Supported by official documents, personal accounts, official drawings and specially commissioned artwork, this volume is an enlightening history of the Deutschland to Osfriesland classes. Detailing the last of the pre-dreadnaught battleship classes, this book goes on to explain the revolutionary developments that took place within the German Imperial Navy as they readied themselves for war. This included creating vessels with vast increases in size and armament. This account of design and technology is supplemented by individual ship histories detailing combat experience complete with first-hand accounts. The specially commissioned artwork also brings this history to life with recreations of the battleship Pommern fighting at Jutland and ships of the Osfriesland class destroying HMS Black Prince in a dramatic night-time engagement.

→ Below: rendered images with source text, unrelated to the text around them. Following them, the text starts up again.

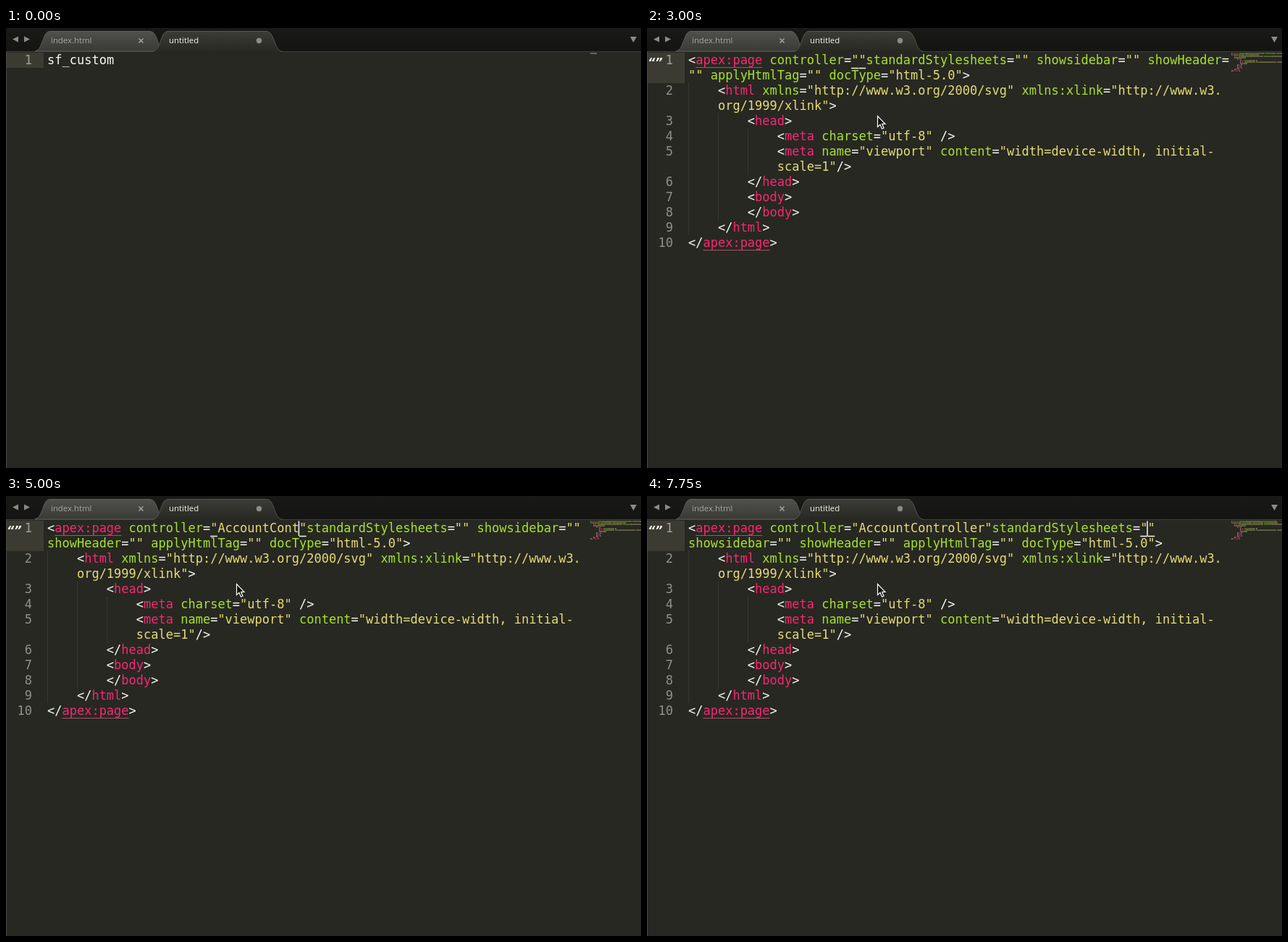
Write an HTML page that moves like this. It is 877 by 607 pixels and loops after 8000 ms.

```html
<!DOCTYPE html>
<html lang="en">
<head>
<meta charset="utf-8">
<title>Editor snippet</title>
<style>
  html, body { margin: 0; width: 100%; height: 100%; overflow: hidden; background: #272822; }
  svg { display: block; width: 877px; height: 607px; }
  .code text { font: 17px "DejaVu Sans Mono", monospace; white-space: pre; }
  .tab { font: 11.4px "Open Sans", sans-serif; }
</style>
</head>
<body>
<svg viewBox="0 0 877 607">
  <defs>
    <linearGradient id="bar" x2="0" y2="1">
      <stop stop-color="#191a17"/><stop offset="1" stop-color="#141512"/>
    </linearGradient>
    <linearGradient id="back" x2="0" y2="1">
      <stop stop-color="#50514d"/><stop offset="1" stop-color="#393a36"/>
    </linearGradient>
    <linearGradient id="front" x2="0" y2="1">
      <stop stop-color="#3b3c37"/><stop offset="1" stop-color="#272822"/>
    </linearGradient>
  </defs>
  <rect width="877" height="607" fill="#272822"/>
  <rect width="877" height="32" fill="url(#bar)"/>
  <path d="M0 32.5H877" stroke="#3d3e38"/>
  <path d="M.5 33V607" stroke="#484943"/>
  <path d="M40 32C47 30 48 24 52 14C55 6 57 4.500 62 4.500H197C203 4.500 205 7 208 14C212 24 212 30 219 32Z" fill="url(#back)" stroke="#5c5d58"/>
  <path d="M202 33C210 31 211 24 215 14C218 6 220 4.500 225 4.500H358C364 4.500 366 7 369 14C373 24 374 31 382 33Z" fill="url(#front)"/>
  <path d="M202 32.500C210 31 211 24 215 14C218 6 220 4.500 225 4.500H358C364 4.500 366 7 369 14C373 24 374 31 382 32.500" fill="none" stroke="#54554f"/>
  <g fill="#8b8c87">
    <path d="M9 15.500L17 11.500V19.500ZM33 15.500L25 11.500V19.500ZM862 12H871L866.500 20Z"/>
    <circle cx="349.500" cy="17.500" r="3.700"/>
  </g>
  <path d="M183.500 14.500L189.500 20.500M189.500 14.500L183.500 20.500" stroke="#a3a49f" stroke-width="1.500"/>
  <text class="tab" x="62" y="21" fill="#a5a6a1">index.html</text>
  <text class="tab" x="225" y="21" fill="#f4f4ef">untitled</text>
  <g class="code">
    <rect id="active" x="1" y="34" width="51" fill="#3c3b32"/>
    <g id="page"></g>
  </g>
  <path id="marks" stroke="#f8f8f2" stroke-width="1.500"/>
  <path id="caret" stroke="#f8f8f0" stroke-width="1.500"/>
  <text id="icon" x="1" y="53" fill="#f8f8f2" style="font:italic bold 16px 'DejaVu Sans',sans-serif">“”</text>
  <path id="mouse" d="M318.500 121.500V136.500L322 133.300L324.500 139L327 138L324.600 132.300H329Z" fill="#111" stroke="#fff" stroke-width="1.200"/>
</svg>
<script>
const LOOP = 8000, CHAR = 10.234, ROW = 21, LEFT = 57, TOP = 34, COLS = 73;
const WHITE = '#f8f8f2', PINK = '#f92672', GREEN = '#a6e22e', YELLOW = '#e6db74';
const $ = id => document.getElementById(id);
const colX = col => LEFT + col * CHAR;
const escapeXml = s => s.replace(/&/g, '&amp;').replace(/</g, '&lt;');

const snippet = name => [
  `<apex:page controller="${name}"standardStylesheets="" showsidebar="" showHeader="" applyHtmlTag="" docType="html-5.0">`,
  '    <html xmlns="http://www.w3.org/2000/svg" xmlns:xlink="http://www.w3.org/1999/xlink">',
  '        <head>',
  '            <meta charset="utf-8" />',
  '            <meta name="viewport" content="width=device-width, initial-scale=1"/>',
  '        </head>',
  '        <body>',
  '        </body>',
  '    </html>',
  '</apex:page>'
];

// [time, typed name (null before expansion), field, caret, quotes marked]
const steps = [
  [0, null, 0, 0, 0], [250, null, 0, 1, 0], [500, null, 0, 0, 0],
  [750, null, 0, 1, 0], [1000, null, 0, 0, 0],
  [1500, '', 0, 1, 0], [1750, '', 0, 1, 1], [2000, '', 0, 0, 1],
  [2500, '', 0, 1, 1], [3000, '', 0, 0, 1],
  [3250, 'Ac', 0, 1, 1], [3500, 'Acco', 0, 1, 1], [3750, 'Accoun', 0, 1, 1],
  [4000, 'Account', 0, 1, 1], [4250, 'Account', 0, 0, 1], [4500, 'AccountC', 0, 1, 1],
  [5000, 'AccountCont', 0, 1, 1], [5250, 'AccountContro', 0, 1, 1],
  [5500, 'AccountControll', 0, 1, 1], [5750, 'AccountControlle', 0, 1, 1],
  [6000, 'AccountController', 0, 1, 1], [6250, 'AccountController', 0, 0, 1],
  [6500, 'AccountController', 1, 1, 1], [7000, 'AccountController', 1, 0, 1],
  [7500, 'AccountController', 1, 1, 1]
];

// One colour per character
function paint(line) {
  const colours = Array(line.length).fill(WHITE);
  for (const m of line.matchAll(/"[^"]*"|(?<=<\/?)[\w:]+|[\w:]+(?==)/g)) {
    const before = line[m.index - 1];
    const colour = m[0][0] === '"' ? YELLOW : before === '<' || before === '/' ? PINK : GREEN;
    colours.fill(colour, m.index, m.index + m[0].length);
  }
  return colours;
}

// Soft wrap at the last gap that does not split a word
function wrap(line) {
  const indent = line.search(/\S/), rows = [];
  let from = 0, col = 0;
  while (line.length - from > COLS - col) {
    let to = from + COLS - col;
    while (/\w/.test(line[to - 1]) && /\w/.test(line[to])) to--;
    rows.push({ from, to, col });
    from = to;
    while (line[from] === ' ') from++;
    col = indent;
  }
  rows.push({ from, to: line.length, col });
  return rows;
}

// Coloured runs of visible text in one row
function runs(line, colours, { from, to, col }) {
  const list = [];
  for (let i = from; i < to; i++) {
    if (line[i] === ' ') continue;
    let end = i + 1;
    while (end < to && line[end] !== ' ' && colours[end] === colours[i]) end++;
    list.push({ text: line.slice(i, end), col: col + i - from, colour: colours[i] });
    i = end - 1;
  }
  return list;
}

function pageMarkup(lines) {
  let out = '', row = 0;
  const guide = (col, a, b) =>
    `<path d="M${Math.round(colX(col)) + .5} ${TOP + a * ROW}V${TOP + b * ROW}" stroke="#46473f" stroke-dasharray="1 1"/>`;
  if (lines.length > 1) out += guide(0, 2, 12) + guide(4, 4, 11) + guide(8, 5, 8);
  lines.forEach((line, n) => {
    const colours = paint(line);
    const number = n ? '#8f908a' : '#a09f94';
    out += `<text x="36" y="${TOP + 16 + row * ROW}" text-anchor="end" fill="${number}">${n + 1}</text>`;
    for (const part of wrap(line)) {
      const y = TOP + row * ROW;
      for (const { text, col, colour } of runs(line, colours, part)) {
        out += `<text x="${colX(col)}" y="${y + 16}" fill="${colour}">${escapeXml(text)}</text>`;
        out += `<rect x="${807 + col}" y="${TOP + .5 + row * 2}" width="${text.length}" height="1.200" fill="${colour}" opacity=".5"/>`;
        if (text === 'apex:page')
          out += `<path d="M${colX(col)} ${y + 20.5}h${9 * CHAR}" stroke="#a0526b"/>`;
      }
      row++;
    }
  });
  return out;
}

let shown;
function draw(t) {
  const step = steps.findLast(s => s[0] <= t);
  if (step === shown) return;
  shown = step;
  const [, name, field, caret, marked] = step;
  const expanded = name !== null;
  const lines = expanded ? snippet(name) : ['sf_custom'];
  $('page').innerHTML = pageMarkup(lines);
  $('active').setAttribute('height', ROW * wrap(lines[0]).length);

  const open = field ? lines[0].indexOf('""') : 22;
  const close = field ? open + 1 : open + 1 + (name || '').length;
  const caretCol = expanded ? close : lines[0].length;
  const dash = col => `M${colX(col)} 55.5h${CHAR - .5}`;
  $('marks').setAttribute('d', marked ? dash(open) + dash(close) : '');
  $('caret').setAttribute('d', caret ? `M${colX(caretCol) - .5} 34.5V55` : '');
  $('icon').setAttribute('visibility', marked ? 'visible' : 'hidden');
  $('mouse').setAttribute('visibility', t >= 750 ? 'visible' : 'hidden');
}

const start = performance.now();
function tick() {
  draw((performance.now() - start) % LOOP);
  requestAnimationFrame(tick);
}
tick();
</script>
</body>
</html>
```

The Imperial German Navy of World War I, Vol. 1 Warships: A Comprehensive Photographic Study of the Kaiser’s Naval Forces
The Imperial German Navy of WWI is a series of books (Warships, Campaigns, & Uniforms) that provide a broad view of the Kaiser's naval forces through the extensive use of photographs. Every effort has been made to cover all significant areas during the war period. In addition to the primary use of photographs, technical information is provided for each warship along with its corresponding service history; with a special emphasis being placed on those warships that participated in the Battle of Skagerrak (Jutland). Countless sources have been used to establish individual case studies for each warship; multiple photos of each warship are provided. The entire series itself is unprecedented in its coverage of the Kaiser's navy.
German Battlecruisers of World War One: Their Design, Construction and Operations
This is the most comprehensive, English-language study of the German Imperial Navy's battlecruisers that served in the First World War. Known as Panzerkreuzer, literally "armored cruiser," the eight ships of the class were to be involved in several early North Sea skirmishes before the great pitched battle of Jutland where they inflicted devastating damage on the Royal Navy's battlecruiser fleet. This book details their design and construction, and traces the full service history of each ship, recounting their actions, drawing largely from first-hand German sources and official documents, many previously unpublished in English.
The Kaiser's Battlefleet: German Capital Ships 1871-1918
The battleships of the Third Reich have been written about exhaustively, but there is little in English devoted to their Second Reich predecessors. This new book fills an important gap in the literature of the period by covering these German capital ships in detail and studying the full span of battleship development during this period. The book is arranged as a chronological narrative, with technical details, construction schedules, and ultimate fates tabulated throughout, thus avoiding the sometimes disjointed structure that can result from a class-by-class approach. Heavily illustrated with line drawings and photographs, many from German sources, the book offers readers a fresh visual look at these ships. A key objective of the book is to make available a full synthesis of the published fruits of archival research by German writers found in the pre-World War II books of Koop & Schmolke, Großmer's on the construction program of the dreadnaught era, Forstmeier & Breyer on World War I projects, and Schenk & Nottelmann's papers in Warship International. As well as providing data not available in English-language books, these sources correct significant errors in standard English sources.